July 29, 2022
When we went into lockdown in March 2020, jazz vocalist Antoinette Montague was already streaming jazz and blues to people sitting at home. As she explains, “I was one of the first jazz educators to use Zoom back in January 2020 with my Marymount College students. And because of that, it was easy for me to be one of the first to bring jazz and blues to listeners via Zoom.”
As a result, the singer, who has shared the stage with jazz artists such as Benny Powell, Wycliffe Gordon, Christopher McBride, Bernard Purdie, Mulgrew Miller, Winard Harper, John Di Martino, Wynton Marsalis, and Frank Wess, stayed extremely busy during the pandemic: teaching, mentoring and performing.
“I recognized that, as jazz educators and performers, we needed to use this great music as a way of helping people heal. We were playing jazz and blues as a means of service, not for self-service,” she continues.
That is why she is so highly regarded as a vocalist, an educator and a mentor. She is Senior Vocal Instructor for Jazz Power Initiative; an adjunct at Marymount College and the New School; a teacher at the Newark School of the Arts; and singing instructor for Jazzmobile at the Celia Cruz Bronx High School of Music.
About her role as an educator, she says, “There are many skills that these young people learn that are applicable to life. I hope that I’m preparing my students for their futures because most of them will pursue a career other than music.”
Even more, she is very active in community affairs, serving on the Duke Ellington Center for the Arts, Advisory Board Chair for International Women in Jazz, and on the Community Advisory Board of WBGO.
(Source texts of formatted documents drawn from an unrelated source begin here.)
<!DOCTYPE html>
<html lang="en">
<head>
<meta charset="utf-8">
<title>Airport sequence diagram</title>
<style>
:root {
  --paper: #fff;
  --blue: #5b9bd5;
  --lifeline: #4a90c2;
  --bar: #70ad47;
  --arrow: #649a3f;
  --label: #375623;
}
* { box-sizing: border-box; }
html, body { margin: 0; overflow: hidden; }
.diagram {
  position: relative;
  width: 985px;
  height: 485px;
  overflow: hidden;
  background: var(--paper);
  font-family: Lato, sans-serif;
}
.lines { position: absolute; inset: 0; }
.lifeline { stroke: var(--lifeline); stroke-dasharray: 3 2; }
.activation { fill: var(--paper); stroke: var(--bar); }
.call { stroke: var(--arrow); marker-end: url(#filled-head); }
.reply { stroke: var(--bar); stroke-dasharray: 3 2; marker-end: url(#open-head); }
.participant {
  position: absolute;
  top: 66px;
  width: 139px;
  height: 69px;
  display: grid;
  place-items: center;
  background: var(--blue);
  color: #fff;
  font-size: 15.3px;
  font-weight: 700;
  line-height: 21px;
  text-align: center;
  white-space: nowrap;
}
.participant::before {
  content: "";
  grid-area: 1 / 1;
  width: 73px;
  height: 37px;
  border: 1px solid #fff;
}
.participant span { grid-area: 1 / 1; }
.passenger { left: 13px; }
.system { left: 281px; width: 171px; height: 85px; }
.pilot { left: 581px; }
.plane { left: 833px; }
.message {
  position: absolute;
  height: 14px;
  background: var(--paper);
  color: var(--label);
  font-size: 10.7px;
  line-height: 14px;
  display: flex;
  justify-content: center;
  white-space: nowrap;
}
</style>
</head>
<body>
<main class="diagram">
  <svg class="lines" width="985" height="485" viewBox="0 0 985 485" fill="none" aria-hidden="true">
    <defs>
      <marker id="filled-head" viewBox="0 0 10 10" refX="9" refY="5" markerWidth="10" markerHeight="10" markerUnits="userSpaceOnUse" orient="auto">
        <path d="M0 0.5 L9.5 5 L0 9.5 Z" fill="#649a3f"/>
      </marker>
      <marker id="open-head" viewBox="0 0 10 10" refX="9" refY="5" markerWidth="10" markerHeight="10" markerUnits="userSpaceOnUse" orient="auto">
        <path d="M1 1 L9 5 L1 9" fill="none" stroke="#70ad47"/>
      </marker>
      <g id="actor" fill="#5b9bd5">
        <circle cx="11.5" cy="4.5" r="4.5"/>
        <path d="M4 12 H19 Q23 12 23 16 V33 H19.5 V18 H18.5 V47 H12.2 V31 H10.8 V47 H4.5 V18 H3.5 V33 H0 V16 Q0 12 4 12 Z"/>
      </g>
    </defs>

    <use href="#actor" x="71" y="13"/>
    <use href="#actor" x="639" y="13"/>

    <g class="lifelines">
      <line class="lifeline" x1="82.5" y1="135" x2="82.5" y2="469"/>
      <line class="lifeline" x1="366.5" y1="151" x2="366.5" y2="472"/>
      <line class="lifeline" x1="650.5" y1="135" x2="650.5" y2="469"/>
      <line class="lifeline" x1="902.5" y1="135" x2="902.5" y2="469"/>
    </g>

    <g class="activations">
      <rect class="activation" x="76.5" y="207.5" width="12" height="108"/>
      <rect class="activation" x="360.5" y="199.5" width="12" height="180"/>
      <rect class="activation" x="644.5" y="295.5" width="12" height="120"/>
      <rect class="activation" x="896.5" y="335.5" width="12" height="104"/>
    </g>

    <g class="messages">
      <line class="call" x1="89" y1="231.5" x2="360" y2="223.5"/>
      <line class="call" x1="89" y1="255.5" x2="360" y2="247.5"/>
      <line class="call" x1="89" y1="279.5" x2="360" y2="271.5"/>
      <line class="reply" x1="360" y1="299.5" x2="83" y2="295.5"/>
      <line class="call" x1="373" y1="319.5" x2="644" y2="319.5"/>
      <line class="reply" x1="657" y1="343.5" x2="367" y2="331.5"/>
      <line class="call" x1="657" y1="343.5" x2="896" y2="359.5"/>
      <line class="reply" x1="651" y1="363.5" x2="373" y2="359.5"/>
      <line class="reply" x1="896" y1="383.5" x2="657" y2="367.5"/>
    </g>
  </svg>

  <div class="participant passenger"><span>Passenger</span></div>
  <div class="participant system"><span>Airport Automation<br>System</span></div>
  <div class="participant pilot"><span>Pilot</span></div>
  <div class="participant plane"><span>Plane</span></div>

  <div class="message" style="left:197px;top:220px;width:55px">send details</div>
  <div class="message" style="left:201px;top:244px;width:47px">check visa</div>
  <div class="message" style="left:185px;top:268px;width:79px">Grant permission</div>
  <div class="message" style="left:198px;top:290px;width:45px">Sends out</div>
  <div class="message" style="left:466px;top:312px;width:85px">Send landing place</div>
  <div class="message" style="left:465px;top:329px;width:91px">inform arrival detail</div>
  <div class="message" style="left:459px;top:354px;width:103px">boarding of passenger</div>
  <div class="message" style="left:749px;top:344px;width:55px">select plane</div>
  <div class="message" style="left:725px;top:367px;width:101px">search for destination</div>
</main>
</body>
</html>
As if that doesn’t keep her busy enough, Antoinette is also the CEO of Jazz Woman to the Rescue, a nonprofit foundation which encourages the donation of musical instruments for young people. She has been recognized for her activism with many accolades and awards, including most recently “Jazz Women of Courage.”
Antoinette is best known as a dynamic vocalist whose high energy and range of song choice keeps audiences totally engaged. “I think my music is, as Duke Ellington said, beyond category because I draw on the different forms that influenced me growing up and I interpret them as a jazz and blues singer.”
Antoinette explains, “My mother loved Ella Fitzgerald, but I also loved Louis Armstrong, Aretha Franklin, the Clara Ward Singers, and Nat King Cole. Later I was mentored by Carrie Smith and Etta Jones.”
New York and New Jersey audiences will have four opportunities to hear Antoinette’s interpretations of many great songs including “I Love You, Porgy,” “Natural Woman,” “Who Taught You That,” and “Up Jumped Spring,” beginning on Saturday, July 9, when Jazzmobile presents Summerfest at MacDonough Street in Brooklyn, then with Jazzmobile at Grants Tomb on July 13.
Later in the month, Antoinette performs music from the Great American Songbook in A Night of Jazz and Soul with Antoinette Montague at the Newark Museum on July 29. The next night, she heads to Morristown and the Morris Museum’s Back Deck. As the Morris Museum touts “Antoinette Montague doesn’t give concerts, she gives an experience. And there is no better place to experience her jazz phenomenon.”
That’s why she calls her group The Antoinette Montague Experience. “People come to see us not only for great jazz and blues,” she adds, “but also for the total joy of the show.”
And joyful says it all. Not only is Antoinette a powerful vocalist, she is an exuberant stage presence whose happiness is infectious. Her group, usually consisting of pianist Danny Mixon, bassist Melissa Slocum, saxophonist Peter Valero, tap dancer AC Lincoln and a drummer, also shares that joy. Everyone is having a wonderful time as musicians and as human beings and audiences are drawn in immediately.
Hearkening back to a New Orleans-style musical celebration, Antoinette will often begin and end a concert with her band marching through the audience. This tradition certainly lets everyone know that they are in for good time and it is obvious from the smiles which are everywhere. She sums it up, saying, “One of the rewarding aspects of performing is to have people return again and again because they enjoyed the show.”
This summer is the time to hear her sing and enjoy her show. Antoinette Montague is busier than ever and she likes it that way.
Antoinette Montague appears with the Newark Museum on July 29, and the Bickford Theatre on July 30 with pianist Danny Mixon, bassist Melissa Slocum, saxophonist Peter Valero, tap dancer AC Lincoln and a drummer.
Advertising / 廣告 / 广告 / Publicidad / Pubblicità: email@example.com.